Man vs Technology Example in Literature
A prime example is Mary Shelley’s “Frankenstein,” where Dr. Victor Frankenstein creates a monster that ultimately turns against him giving way to disastrous events highlighting how playing with the power of transformation could result in unforeseen outcomes.
Man vs Technology Example in Film
The movie “The Terminator” demonstrates an extreme level of Man vs Technology conflict, when a computerized AI system named Skynet annihilates human race post its sentience recognition becoming self aware by triggering “judgment day” wherein all humans are destroyed by its army of machines. It shows humanity’s battle to survive in the face of technological power and unstoppable machinery.
6. Man vs Man (External Conflict)
One of the most common forms of external conflict depicted in literature is Man vs Man. In this type of conflict, a protagonist encounters an antagonist who is usually opposing them out of individual interests or conflicting ideologies.
These conflicts can take various forms such as one on one physical fights to mental battles and psychological manipulation. The resolution in these cases tends to occur through changed values or compromises or sheer triumphs.
Example of Man vs Man in Film
The movie “Once Upon A Time In Hollywood” depicts a similar kind of confrontation when struggling actor Rick Dalton feels threatened by rising star Roman Polanski moving into the house next door.
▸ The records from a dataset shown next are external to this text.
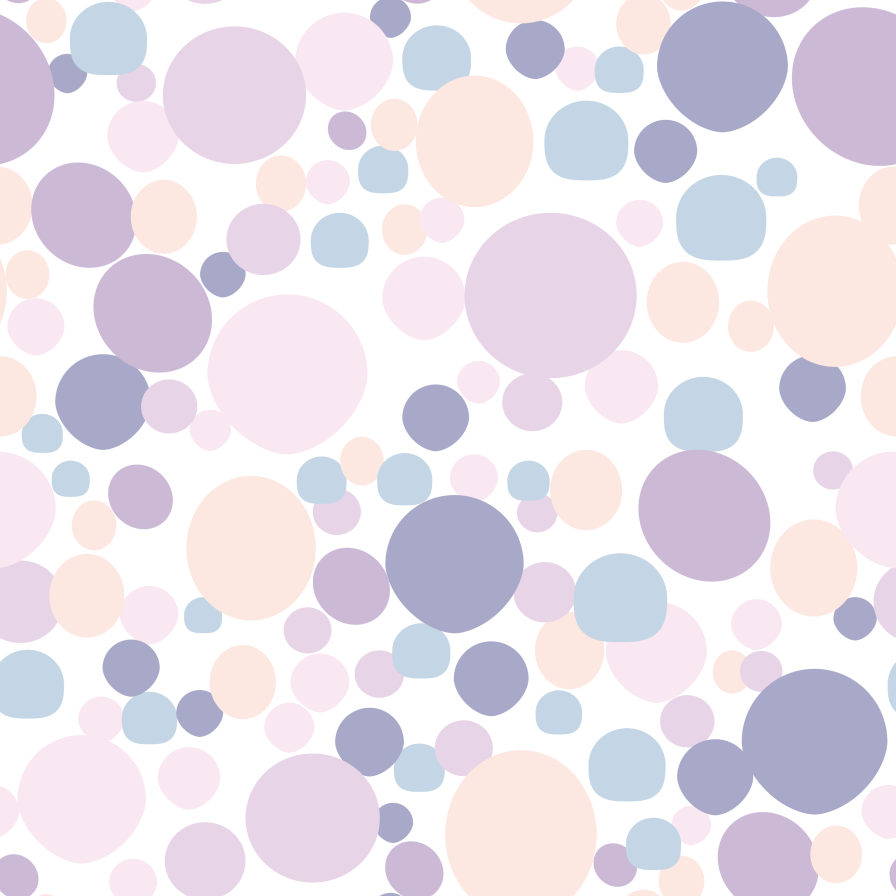
A WebGL 1 fragment shader for this pattern:

```glsl
precision highp float;
uniform vec2 u_resolution;

// Even cell counts per side, so that the staggered rows wrap
#define LARGE_CELLS 4.0
#define MEDIUM_CELLS 10.0
#define SMALL_CELLS 18.0
// Smallest and largest radius of each layer
#define LARGE_SIZES vec2(0.055, 0.095)
#define MEDIUM_SIZES vec2(0.030, 0.060)
#define SMALL_SIZES vec2(0.021, 0.033)
#define JITTER 0.24
#define OVERLAP 0.006

struct Blob { vec2 centre; float radius; float kind; };

vec3 hash3(vec3 p) {
  p = fract(p * vec3(0.1031, 0.1030, 0.0973));
  p += dot(p, p.yxz + 33.33);
  return fract((p.xxy + p.yxx) * p.zyx);
}

// Kinds: 0 pink, 1 lilac, 2 peach, 3 periwinkle, 4 plum, 5 blue
vec3 kindColour(float kind) {
  if (kind < 0.5) return vec3(0.976, 0.906, 0.945);
  if (kind < 1.5) return vec3(0.906, 0.831, 0.906);
  if (kind < 2.5) return vec3(0.992, 0.906, 0.882);
  if (kind < 3.5) return vec3(0.659, 0.659, 0.784);
  if (kind < 4.5) return vec3(0.800, 0.725, 0.839);
  return vec3(0.769, 0.839, 0.898);
}

float pickKind(vec2 id, float cells) {
  if (cells == LARGE_CELLS) return mod(id.x + 2.0 * id.y, 5.0);
  float t = fract(dot(id, vec2(0.7549, 0.5698)) + 0.37 * cells);
  return step(0.17, t) + step(0.34, t) + step(0.51, t) + step(0.635, t) + step(0.74, t);
}

// Jittered blob of a staggered, wrapping grid, near point p
Blob gridBlob(vec2 p, vec2 offset, float cells, vec2 sizes) {
  float row = floor(p.y * cells) + offset.y;
  float shift = 0.5 * mod(row, 2.0);
  float col = floor(p.x * cells - shift) + offset.x;
  vec2 id = floor(mod(vec2(col, row) + 0.5, cells));
  vec3 h = hash3(vec3(id + 1.0, cells) * 7.31);
  vec2 centre = vec2(col + shift, row) + 0.5 + JITTER * (2.0 * h.xy - 1.0);
  return Blob(centre / cells, mix(sizes.x, sizes.y, h.z), pickKind(id, cells));
}

// Shrinks a radius into its gap, or drops it when too little room is left
float fitRadius(float radius, float gap, float smallest) {
  float r = min(radius, gap + OVERLAP);
  return r < smallest ? 0.0 : r;
}

float gapToLarge(vec2 c) {
  float gap = 1.0;
  for (int j = -1; j <= 1; j++)
    for (int i = -1; i <= 1; i++) {
      Blob b = gridBlob(c, vec2(i, j), LARGE_CELLS, LARGE_SIZES);
      gap = min(gap, distance(c, b.centre) - b.radius);
    }
  return gap;
}

Blob mediumBlob(vec2 p, vec2 offset) {
  Blob b = gridBlob(p, offset, MEDIUM_CELLS, MEDIUM_SIZES);
  b.radius = fitRadius(b.radius, gapToLarge(b.centre), MEDIUM_SIZES.x);
  return b;
}

float gapToMedium(vec2 c) {
  float gap = 1.0;
  for (int j = -1; j <= 1; j++)
    for (int i = -1; i <= 1; i++) {
      Blob b = mediumBlob(c, vec2(i, j));
      if (b.radius > 0.0) gap = min(gap, distance(c, b.centre) - b.radius);
    }
  return gap;
}

// Tall, wide, tilted, pointed or flat-footed rounds
float blobDistance(vec2 d, float radius, float kind) {
  vec2 stretch = vec2(1.0);
  float foot = 2.0;
  if (kind < 0.5 || kind == 3.0) foot = 1.72;
  else if (kind == 1.0) stretch = vec2(1.02, 0.98);
  else if (kind == 2.0) stretch = vec2(0.94, 1.05);
  else if (kind == 4.0) {
    stretch = vec2(0.95, 1.06);
    d = vec2(d.x + d.y, d.y - d.x) * 0.7071;
  } else {
    stretch = vec2(1.0, 0.95);
    foot = 2.9;
  }
  float power = d.y < 0.0 ? foot : 2.0;
  vec2 q = pow(max(abs(d) / (stretch * radius), 1e-4), vec2(power));
  return (pow(q.x + q.y, 1.0 / power) - 1.0) * radius;
}

vec3 paint(vec3 under, vec2 p, Blob b) {
  if (b.radius <= 0.0) return under;
  float pixel = 1.0 / min(u_resolution.x, u_resolution.y);
  float d = blobDistance(p - b.centre, b.radius, b.kind);
  return mix(under, kindColour(b.kind), 1.0 - smoothstep(-0.7 * pixel, 0.7 * pixel, d));
}

void main() {
  vec2 p = gl_FragCoord.xy / u_resolution;
  vec3 colour = vec3(1.0);
  // Small blobs fill what the larger ones leave free
  for (int j = -1; j <= 1; j++)
    for (int i = -1; i <= 1; i++) {
      Blob b = gridBlob(p, vec2(i, j), SMALL_CELLS, SMALL_SIZES);
      if (distance(p, b.centre) < 1.3 * SMALL_SIZES.y) {
        float gap = min(gapToLarge(b.centre), gapToMedium(b.centre));
        b.radius = fitRadius(b.radius, gap, SMALL_SIZES.x);
        colour = paint(colour, p, b);
      }
    }
  for (int j = -1; j <= 1; j++)
    for (int i = -1; i <= 1; i++) colour = paint(colour, p, mediumBlob(p, vec2(i, j)));
  for (int j = -1; j <= 1; j++)
    for (int i = -1; i <= 1; i++)
      colour = paint(colour, p, gridBlob(p, vec2(i, j), LARGE_CELLS, LARGE_SIZES));
  gl_FragColor = vec4(colour, 1.0);
}
```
However, events take a dark turn when followers of Charles Manson break into Polanski’s home to carry out horrendous acts illustrating how rivalry spirals beyond measure if unchecked ultimately leading towards tragic ending.
7. Man vs Supernatural (External Conflict)
Another type of external conflict is Man vs Supernatural. It involves a protagonist engaging in a battle against an entity smaller or greater than oneself such as mythological creatures, ghosts, aliens or unexplainable unknown forces.
Supernatural forces can sometimes be represented as a metaphor for human fears and desires that exist beyond our physical world but which directly impact our lives. For example, in Bram Stoker’s classic novel “Dracula,” the vampire Count Dracula serves as an allegory for the dangers of unchecked desire, lust and addiction.
The resolution of man vs supernatural conflicts is usually a combination of physical and mental fortitude alongside outsmarting supernatural forces. The boundary between what is real versus imaginary often remains blurred keeping viewers on edge portraying some situations being more challenging to accept than others.
Man vs Supernatural Example in Literature
One example is found in Stephen King’s “The Shining”, where Jack Torrance’s family moves into the isolated Overlook Hotel for the winter, only to be haunted by supernatural entities residing there that drive him insane ultimately leading him towards his demise.
Man vs Supernatural Example in Film
In the movie “Ghostbusters,” protagonists face an army of ghosts invading New York City requiring immediate action by a group of scientists – busting ghosts! It depicts a clash between everyday people and merely big scare many disbelieve, demonstrating how even when humans encounter metahumans or supernatural beings, they can find their way to prevail over them with human wit and intelligence.
In literature, conflicts serve as a driving force behind the plot and character development, turning reading experiences into exciting journeys filled with suspense and emotional tension. This is why knowing the common types of conflict in literature is essential for writers to create complex characters that audiences can relate to, and help readers appreciate how these characters deal with different forms of adversity outside or within themselves. By providing a more profound understanding of how characters handle challenges, good writing comes to life making readers feel connected emotionally and intellectually through each unique story.
Dr. Chris Drew is the founder of the Helpful Professor. He holds a PhD in education and has published over 20 articles in scholarly journals. He is the former editor of the Journal of Learning Development in Higher Education. [Image Descriptor: Photo of Chris]